Within the last six months I have been to Israel twice. When I went back the second time at the end of May I wondered if I had romanticized my first experience. Once I landed at Ben Gurion airport, again, I felt that same weight being lifted. This time I was able to recommend to my traveling companions my favorite restaurants, or a bar to get a great micro-brewed beer. I did not feel like a tourist but more like I was returning home to my family and friends. The energy that Tel Aviv exudes is captivating for me. It can be a tough city and for some, and it might take a while to get used to the mannerisms of Israelis.
During my first trip I was fortunate enough to schedule a meeting with Shira Geffen. Geffen and her husband, the author Etgar Keret, made the movie Jellyfish or as it is called in Hebrew, Meduzot. During my interview with Shira I got a glimpse of what life in Tel Aviv is like from a woman who is a native. We spoke about the women in her film and the multi-layers of the lives of these complex women, and how together they could be one person. In short, that is how I see Tel Aviv. There is such a diversity of people that not one thing could define the city, and in retrospect I can apply that to myself. I cannot be defined by one characteristic, but at the center of who I am remains the fact that I am a Jew and I love love Tel Aviv.

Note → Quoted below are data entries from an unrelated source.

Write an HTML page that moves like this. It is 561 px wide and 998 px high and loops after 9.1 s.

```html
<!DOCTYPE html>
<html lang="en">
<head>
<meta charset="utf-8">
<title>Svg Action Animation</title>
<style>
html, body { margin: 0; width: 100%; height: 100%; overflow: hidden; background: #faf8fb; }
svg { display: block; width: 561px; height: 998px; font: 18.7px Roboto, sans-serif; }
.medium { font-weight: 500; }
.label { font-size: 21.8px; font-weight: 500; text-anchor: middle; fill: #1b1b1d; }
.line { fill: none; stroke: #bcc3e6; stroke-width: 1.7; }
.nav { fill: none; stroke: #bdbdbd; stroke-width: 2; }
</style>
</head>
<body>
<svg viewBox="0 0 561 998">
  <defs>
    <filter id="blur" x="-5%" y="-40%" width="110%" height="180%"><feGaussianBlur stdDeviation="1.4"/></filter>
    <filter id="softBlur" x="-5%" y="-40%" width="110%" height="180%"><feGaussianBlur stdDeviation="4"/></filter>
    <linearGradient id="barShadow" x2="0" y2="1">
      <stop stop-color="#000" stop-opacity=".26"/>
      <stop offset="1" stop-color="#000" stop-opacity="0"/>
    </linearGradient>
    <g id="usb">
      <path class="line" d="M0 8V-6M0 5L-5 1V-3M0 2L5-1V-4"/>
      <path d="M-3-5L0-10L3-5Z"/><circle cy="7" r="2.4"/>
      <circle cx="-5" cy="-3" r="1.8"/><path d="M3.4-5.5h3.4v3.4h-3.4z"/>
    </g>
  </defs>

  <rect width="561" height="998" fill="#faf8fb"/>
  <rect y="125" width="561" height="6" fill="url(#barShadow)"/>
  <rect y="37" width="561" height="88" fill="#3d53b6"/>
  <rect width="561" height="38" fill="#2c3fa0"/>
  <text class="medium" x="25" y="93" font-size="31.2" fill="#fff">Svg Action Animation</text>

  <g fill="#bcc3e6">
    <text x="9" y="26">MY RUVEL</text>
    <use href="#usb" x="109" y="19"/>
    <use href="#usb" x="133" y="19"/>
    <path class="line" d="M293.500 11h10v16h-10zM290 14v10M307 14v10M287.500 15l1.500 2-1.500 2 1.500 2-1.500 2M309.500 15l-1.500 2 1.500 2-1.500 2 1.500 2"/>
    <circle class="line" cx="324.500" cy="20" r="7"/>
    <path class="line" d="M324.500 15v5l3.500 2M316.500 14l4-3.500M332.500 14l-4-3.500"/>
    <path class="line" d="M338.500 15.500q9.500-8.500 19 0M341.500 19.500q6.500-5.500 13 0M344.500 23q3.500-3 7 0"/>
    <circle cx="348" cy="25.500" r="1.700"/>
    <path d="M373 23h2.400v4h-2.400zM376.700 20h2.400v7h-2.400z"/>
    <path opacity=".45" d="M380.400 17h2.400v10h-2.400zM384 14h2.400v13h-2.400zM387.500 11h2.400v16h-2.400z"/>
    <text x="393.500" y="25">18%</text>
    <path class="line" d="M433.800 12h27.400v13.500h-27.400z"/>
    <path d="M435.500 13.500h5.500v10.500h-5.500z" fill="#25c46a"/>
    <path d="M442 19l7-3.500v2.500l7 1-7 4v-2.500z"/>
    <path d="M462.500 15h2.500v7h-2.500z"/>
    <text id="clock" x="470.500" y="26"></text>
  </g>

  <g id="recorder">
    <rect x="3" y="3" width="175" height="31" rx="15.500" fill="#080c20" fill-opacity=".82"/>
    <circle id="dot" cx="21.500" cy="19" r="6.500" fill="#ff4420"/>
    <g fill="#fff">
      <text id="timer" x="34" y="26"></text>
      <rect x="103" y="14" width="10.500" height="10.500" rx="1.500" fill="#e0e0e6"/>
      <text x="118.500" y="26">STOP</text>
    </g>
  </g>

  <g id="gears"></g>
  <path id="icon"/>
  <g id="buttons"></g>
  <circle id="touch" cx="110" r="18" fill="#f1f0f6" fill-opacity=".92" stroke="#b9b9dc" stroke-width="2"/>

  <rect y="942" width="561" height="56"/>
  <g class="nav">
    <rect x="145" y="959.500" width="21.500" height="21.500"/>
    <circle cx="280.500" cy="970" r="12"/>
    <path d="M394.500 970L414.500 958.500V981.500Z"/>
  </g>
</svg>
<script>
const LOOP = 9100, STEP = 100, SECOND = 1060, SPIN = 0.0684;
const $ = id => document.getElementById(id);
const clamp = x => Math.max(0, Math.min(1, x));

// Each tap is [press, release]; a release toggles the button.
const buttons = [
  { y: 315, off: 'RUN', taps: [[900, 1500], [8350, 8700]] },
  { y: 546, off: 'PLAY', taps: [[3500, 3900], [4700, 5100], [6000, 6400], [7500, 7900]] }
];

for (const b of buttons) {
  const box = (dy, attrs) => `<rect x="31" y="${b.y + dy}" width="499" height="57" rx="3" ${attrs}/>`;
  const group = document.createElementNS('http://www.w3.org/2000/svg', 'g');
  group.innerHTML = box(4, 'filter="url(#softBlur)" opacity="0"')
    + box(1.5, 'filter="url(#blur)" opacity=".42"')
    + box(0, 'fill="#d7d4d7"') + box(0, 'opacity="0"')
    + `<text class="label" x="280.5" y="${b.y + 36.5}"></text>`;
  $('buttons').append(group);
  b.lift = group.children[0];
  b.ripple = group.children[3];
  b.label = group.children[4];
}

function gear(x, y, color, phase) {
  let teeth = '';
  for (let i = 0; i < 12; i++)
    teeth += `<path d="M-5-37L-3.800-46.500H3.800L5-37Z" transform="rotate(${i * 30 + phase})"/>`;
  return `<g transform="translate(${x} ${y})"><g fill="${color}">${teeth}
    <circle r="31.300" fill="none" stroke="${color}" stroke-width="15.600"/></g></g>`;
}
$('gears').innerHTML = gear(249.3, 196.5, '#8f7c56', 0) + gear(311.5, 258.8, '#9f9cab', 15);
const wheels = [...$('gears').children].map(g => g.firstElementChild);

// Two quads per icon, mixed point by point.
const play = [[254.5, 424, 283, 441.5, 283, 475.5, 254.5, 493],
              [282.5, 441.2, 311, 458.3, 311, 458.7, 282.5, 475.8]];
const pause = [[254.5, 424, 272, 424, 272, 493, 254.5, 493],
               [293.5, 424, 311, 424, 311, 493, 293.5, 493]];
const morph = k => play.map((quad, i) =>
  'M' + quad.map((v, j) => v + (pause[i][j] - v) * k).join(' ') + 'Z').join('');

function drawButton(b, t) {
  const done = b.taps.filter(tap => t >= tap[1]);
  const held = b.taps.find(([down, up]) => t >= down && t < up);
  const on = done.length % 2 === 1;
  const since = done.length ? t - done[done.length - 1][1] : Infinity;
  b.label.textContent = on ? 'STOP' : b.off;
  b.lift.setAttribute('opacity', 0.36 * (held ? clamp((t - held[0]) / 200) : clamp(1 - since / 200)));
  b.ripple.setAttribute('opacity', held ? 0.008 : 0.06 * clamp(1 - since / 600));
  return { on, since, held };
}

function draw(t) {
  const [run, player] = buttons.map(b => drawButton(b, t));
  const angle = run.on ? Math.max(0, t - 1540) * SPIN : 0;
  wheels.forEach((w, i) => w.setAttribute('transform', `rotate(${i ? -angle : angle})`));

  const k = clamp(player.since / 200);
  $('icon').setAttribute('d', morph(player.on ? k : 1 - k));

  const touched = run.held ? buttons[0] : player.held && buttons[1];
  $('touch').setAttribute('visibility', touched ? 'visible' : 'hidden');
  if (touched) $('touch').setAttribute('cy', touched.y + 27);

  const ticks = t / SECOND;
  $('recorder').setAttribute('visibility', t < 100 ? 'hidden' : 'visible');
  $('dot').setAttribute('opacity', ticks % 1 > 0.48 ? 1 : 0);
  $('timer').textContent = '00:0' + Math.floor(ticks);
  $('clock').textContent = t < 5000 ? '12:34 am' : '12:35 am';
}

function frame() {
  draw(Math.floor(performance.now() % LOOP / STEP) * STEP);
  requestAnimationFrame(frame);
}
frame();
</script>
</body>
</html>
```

Laurie-Ann Cota is in her last year of of a masters program at Claremont Graduate University in Critical Comparative Scriptures with a major in Bible and a minor in theory. Her research will focus on the ways in which women change God language in rituals and liturgy and how language influences social structures in relation to gender roles within organized religion. She is a musician, an avid reader and lover of pop culture.